Instead, the longtime state treasurer spent a dozen years trying to get elected to the U.S. Senate, and finally succeeded last year when he claimed the seat vacated by fellow Republican David Vitter, a political lifetime after Kennedy competed against Vitter for the same spot as a moderate Democrat.
So you'd think that, after waiting so long to get there, Kennedy would be all about Washington. Yet in the grand tradition of Vitter, Attorney General Jeff Landry, and other Republicans who supposedly have other concerns in the offices they actually hold, Kennedy is spending an awful lot of his time these days bashing city leaders over the intractable crime problem.
U.S. Sen. John Kennedy on Monday reiterated his concerns on New Orleans crime and said that …
He has jumped on the bandwagon of Republicans decrying "sanctuary" policies that police say are aimed at focusing limiting local resources on local law enforcement and encouraging immigrants to cooperate with police.
In the Senate, he used his time questioning FBI director nominee Christopher Wray to decry the "extraordinary crime problem in New Orleans," and make the highly questionable claim that "we're rapidly becoming the murder and armed robbery capital of the western hemisphere."
In an interview with WWL-TV, he claimed that fighting crime isn't a priority for Landrieu, and advocated the constitutionally suspect practice of "stop and frisk."
New Orleans' crime became a congressional issue this week during the confirmation hearing of…
Landrieu hasn't let any of this pass. In a blistering letter following Kennedy's Judiciary Committee questioning, the mayor said Kennedy should stop grandstanding and start doing what he can from the Senate, specifically directing federal money to the various crime-fighting initiatives already underway.
“As I have said many times, making New Orleans safe has been and will continue to be my number one priority," Landrieu wrote. "While it is campaign season, murder and violence should never become just another political football...I have been to too many funerals and consoled too many mothers at crime scenes, for a career politician like John Kennedy to pander from the peanut gallery, especially when he can actually do something to help."
The irony is that, while Landrieu makes a convenient punching bag, the city is getting ready to move on. And the electorate Kennedy is clearly playing to is very different from the one that will pick the city's next mayor this fall.
Yes, crime is shaping up as the major issue in that election, and all the major candidates — all Democrats, as is Landrieu — are also taking issue with the mayor's record.
But none of them are talking about it like Kennedy, who relied upon highly partisan sloganeering in his winning Senate race last year and who is widely rumored to be considering a run for governor.
Nor are responsible groups outside City Hall, such as Forward New Orleans, a coalition of civic organizations that has put together a platform it hopes all the candidates will endorse.
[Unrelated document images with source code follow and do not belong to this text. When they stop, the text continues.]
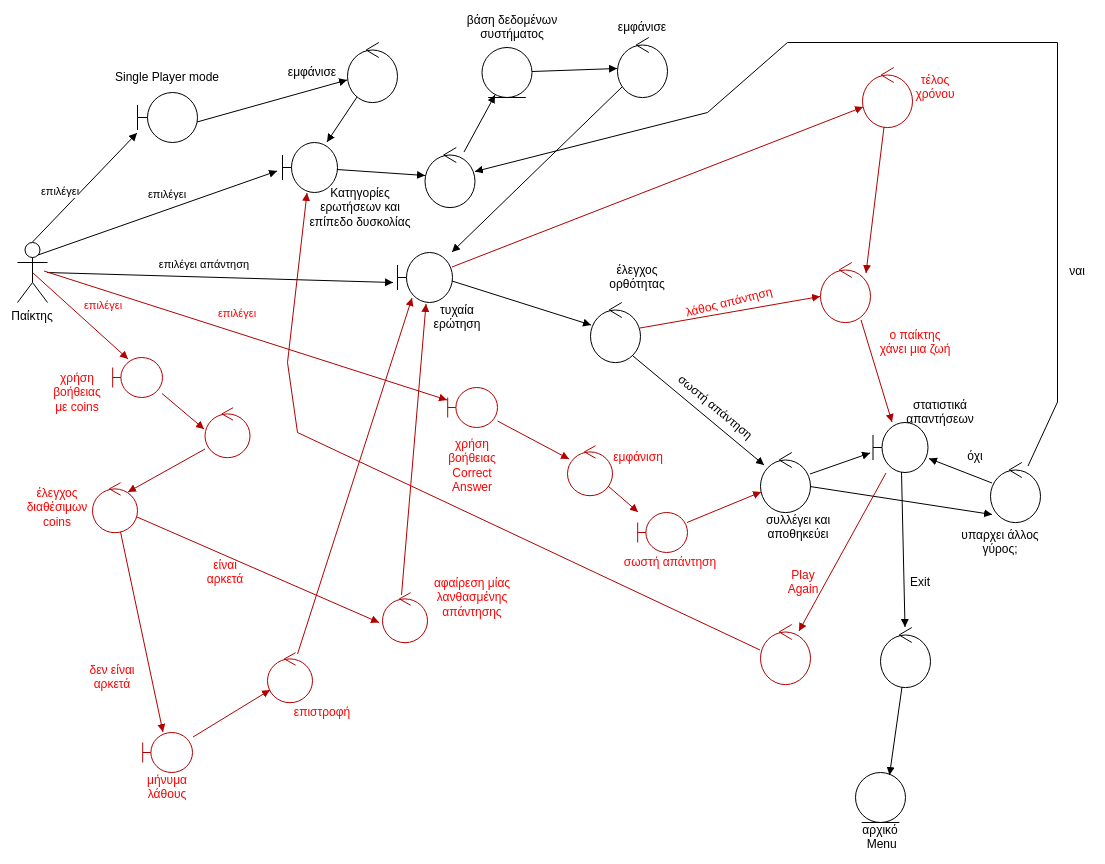
<!DOCTYPE html>
<html lang="el">
<head>
<meta charset="utf-8">
<title>Διάγραμμα ευρωστίας: Single Player mode</title>
<style>
:root {
  --paper: #ffffff;
  --ink: #000000;
  --alt-line: #b20000;
  --alt-text: #ff0000;
}
* { margin: 0; box-sizing: border-box; }
body { width: 1105px; height: 864px; overflow: hidden; background: var(--paper); }
.diagram {
  position: relative; width: 1105px; height: 864px; overflow: hidden;
  font: 12px/14.4px "Liberation Sans", Arial, sans-serif; color: var(--ink);
}
.drawing { position: absolute; inset: 0; display: block; }
.main { stroke: var(--ink); }
.alt { stroke: var(--alt-line); }
.nodes, .edges { fill: none; stroke-width: 1; }
.nodes ellipse, .nodes circle { fill: var(--paper); }
.edges .main { marker-end: url(#arrow); }
.edges .alt { marker-end: url(#arrow-alt); }
.label {
  position: absolute; left: var(--x); top: var(--y);
  transform: translateX(-50%) rotate(var(--turn, 0deg));
  text-align: center; white-space: nowrap;
}
.edge-label { font-size: 11px; line-height: 13px; background: var(--paper); }
.alt-label { color: var(--alt-text); }
</style>
</head>
<body>
<main class="diagram">
  <svg class="drawing" width="1105" height="864" viewBox="0 0 1105 864" aria-hidden="true">
    <defs>
      <marker id="arrow" markerUnits="userSpaceOnUse" markerWidth="9" markerHeight="9" refX="8" refY="4" orient="auto">
        <path d="M0 0L8 4L0 8z" fill="#000000"/>
      </marker>
      <marker id="arrow-alt" markerUnits="userSpaceOnUse" markerWidth="9" markerHeight="9" refX="8" refY="4" orient="auto">
        <path d="M0 0L8 4L0 8z" fill="#b20000"/>
      </marker>
      <g id="control"><ellipse rx="25" ry="26.3"/><path d="M6.3-33.8L-6.3-26.3L6.3-18.8"/></g>
      <g id="control-small"><ellipse rx="22.5" ry="21.9"/><path d="M5.6-28.1L-5.6-21.9L5.6-15.6"/></g>
      <g id="boundary"><ellipse rx="23" ry="25"/><path d="M-32-12.5V12.5M-32 0H-23"/></g>
      <g id="boundary-small"><ellipse rx="20.8" ry="20"/><path d="M-29-10V10M-29 0H-20.8"/></g>
      <g id="entity"><circle r="25"/><path d="M-18.8 25H18.8"/></g>
    </defs>

    <g class="nodes">
      <g class="main">
        <circle cx="32.5" cy="250" r="7.5"/>
        <path d="M32.5 257.5V282.5M17.5 262.5H47.5M17.5 302.5L32.5 282.5L47.5 302.5"/>
        <circle cx="172.5" cy="117.5" r="25"/><path d="M137.5 105V130M137.5 117.5H147.5"/>
        <use href="#control" x="372.5" y="76.3"/>
        <use href="#boundary" x="314.5" y="167.5"/>
        <use href="#control" x="450" y="181.3"/>
        <use href="#entity" x="507" y="72.5"/>
        <use href="#control" x="642.5" y="71.3"/>
        <use href="#boundary" x="429.5" y="277.5"/>
        <use href="#control" x="615.5" y="336.3"/>
        <use href="#control" x="785.5" y="486.3"/>
        <use href="#boundary" x="905" y="447.5"/>
        <use href="#control" x="1015.5" y="496.3"/>
        <use href="#control" x="905.5" y="661.3"/>
        <use href="#entity" x="880.5" y="797.5"/>
      </g>
      <g class="alt">
        <use href="#control" x="887.5" y="101.3"/>
        <use href="#control" x="845.5" y="296.3"/>
        <use href="#boundary-small" x="141.7" y="377.5"/>
        <use href="#control-small" x="227.5" y="435.8"/>
        <use href="#control-small" x="115" y="510.8"/>
        <use href="#boundary-small" x="171.7" y="752.5"/>
        <use href="#control-small" x="290" y="680.8"/>
        <use href="#control-small" x="405" y="620.8"/>
        <use href="#boundary-small" x="476.7" y="407.5"/>
        <use href="#control-small" x="590" y="473.8"/>
        <use href="#boundary-small" x="666.7" y="532.5"/>
        <use href="#control" x="785.5" y="658.3"/>
      </g>
    </g>

    <g class="edges">
      <path class="main" d="M32.5 242L137 133"/>
      <path class="main" d="M38 255L277 171"/>
      <path class="main" d="M47 272.5L393 282.5"/>
      <path class="main" d="M197 122L347 80"/>
      <path class="main" d="M357 97L327 142"/>
      <path class="main" d="M337 169.5L425 175.5"/>
      <path class="main" d="M464 152L495 95"/>
      <path class="main" d="M532 71.5L617 68.5"/>
      <path class="main" d="M622 87L452 252"/>
      <path class="main" d="M452 281L591 325"/>
      <path class="main" d="M633 356L764 465"/>
      <path class="main" d="M810 474L870 453"/>
      <path class="main" d="M810 486.5L992 514.5"/>
      <path class="main" d="M992 483L929 458.5"/>
      <path class="main" d="M1028 466L1057.5 402V42.5H787.5L707.5 112.5L475 171.5"/>
      <path class="main" d="M901.5 472L905 627"/>
      <path class="main" d="M902 687L889.5 775"/>
      <path class="alt" d="M452 267L863 107"/>
      <path class="alt" d="M884 127L866 273"/>
      <path class="alt" d="M640 328L820 296.5"/>
      <path class="alt" d="M861 320L892 422"/>
      <path class="alt" d="M886 473L799 631"/>
      <path class="alt" d="M760 650L297.5 432.5L287.5 362.5L307 193"/>
      <path class="alt" d="M33 273L128 359"/>
      <path class="alt" d="M44 271L447 400"/>
      <path class="alt" d="M162 393.5L204 429"/>
      <path class="alt" d="M205 449L128 492"/>
      <path class="alt" d="M137 517L379 622.5"/>
      <path class="alt" d="M120.5 532L163 732"/>
      <path class="alt" d="M193 737L270 690"/>
      <path class="alt" d="M297.5 654L412 298"/>
      <path class="alt" d="M401.5 595L426 304"/>
      <path class="alt" d="M497.5 421L569 459"/>
      <path class="alt" d="M608 486L638 512"/>
      <path class="alt" d="M687 522.5L761 492"/>
    </g>
  </svg>

  <p class="label" style="--x:32px;--y:309px">Παίκτης</p>
  <p class="label" style="--x:167px;--y:70px">Single Player mode</p>
  <p class="label" style="--x:312px;--y:65px">εμφάνισε</p>
  <p class="label" style="--x:360px;--y:186px">Κατηγορίες<br>ερωτήσεων και<br>επίπεδο δυσκολίας</p>
  <p class="label" style="--x:512px;--y:13px">βάση δεδομένων<br>συστήματος</p>
  <p class="label" style="--x:642px;--y:20px">εμφάνισε</p>
  <p class="label" style="--x:457px;--y:303px">τυχαία<br>ερώτηση</p>
  <p class="label" style="--x:637px;--y:263px">έλεγχος<br>ορθότητας</p>
  <p class="label" style="--x:715px;--y:400px;--turn:40deg">σωστή απάντηση</p>
  <p class="label" style="--x:798px;--y:513px">συλλέγει και<br>αποθηκεύει</p>
  <p class="label" style="--x:940px;--y:398px">στατιστικά<br>απαντήσεων</p>
  <p class="label" style="--x:975px;--y:449px">όχι</p>
  <p class="label" style="--x:1077px;--y:264px">ναι</p>
  <p class="label" style="--x:1000px;--y:528px">υπαρχει άλλος<br>γύρος;</p>
  <p class="label" style="--x:920px;--y:575px">Exit</p>
  <p class="label" style="--x:880px;--y:823px">αρχικό<br>&nbsp;Menu</p>

  <p class="label edge-label" style="--x:60px;--y:185px">επιλέγει</p>
  <p class="label edge-label" style="--x:167px;--y:188px">επιλέγει</p>
  <p class="label edge-label" style="--x:204px;--y:258px">επιλέγει απάντηση</p>
  <p class="label edge-label alt-label" style="--x:103px;--y:299px">επιλέγει</p>
  <p class="label edge-label alt-label" style="--x:237px;--y:307px">επιλέγει</p>

  <p class="label alt-label" style="--x:935px;--y:73px">τέλος<br>χρόνου</p>
  <p class="label alt-label" style="--x:729px;--y:295px;--turn:-14deg">λάθος απάντηση</p>
  <p class="label alt-label" style="--x:915px;--y:328px">ο παίκτης<br>χάνει μια ζωή</p>
  <p class="label alt-label" style="--x:77px;--y:371px">χρήση<br>βοήθειας<br>με coins</p>
  <p class="label alt-label" style="--x:57px;--y:486px">έλεγχος<br>διαθέσιμων<br>coins</p>
  <p class="label alt-label" style="--x:225px;--y:558px">είναι<br>αρκετά</p>
  <p class="label alt-label" style="--x:112px;--y:663px">δεν είναι<br>αρκετά</p>
  <p class="label alt-label" style="--x:167px;--y:773px">μήνυμα<br>λάθους</p>
  <p class="label alt-label" style="--x:322px;--y:705px">επιστροφή</p>
  <p class="label alt-label" style="--x:472px;--y:576px">αφαίρεση μίας<br>λανθασμένης<br>απάντησης</p>
  <p class="label alt-label" style="--x:472px;--y:437px">χρήση<br>βοήθειας<br>Correct<br>Answer</p>
  <p class="label alt-label" style="--x:638px;--y:450px">εμφάνιση</p>
  <p class="label alt-label" style="--x:670px;--y:555px">σωστή απάντηση</p>
  <p class="label alt-label" style="--x:803px;--y:568px">Play<br>Again</p>
</main>
</body>
</html>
In an editorial board meeting, I asked leaders of the group what they thought of Kennedy's stop-and-frisk comments, and they couldn't distance themselves fast enough.
That's not just because there's a federal civil rights consent decree now governing NOPD's operations. It's mainly because highly-charged rhetoric like Kennedy's is basically irrelevant to those on the ground, who are worried about less incendiary topics like staffing, recruiting, the wise deployment of resources, and creating opportunity and hope for young people so they won't resort to lawlessness.
You know, the kind of things you focus on when you're actually talking to the people who live with the problem every day — not simply talking about them.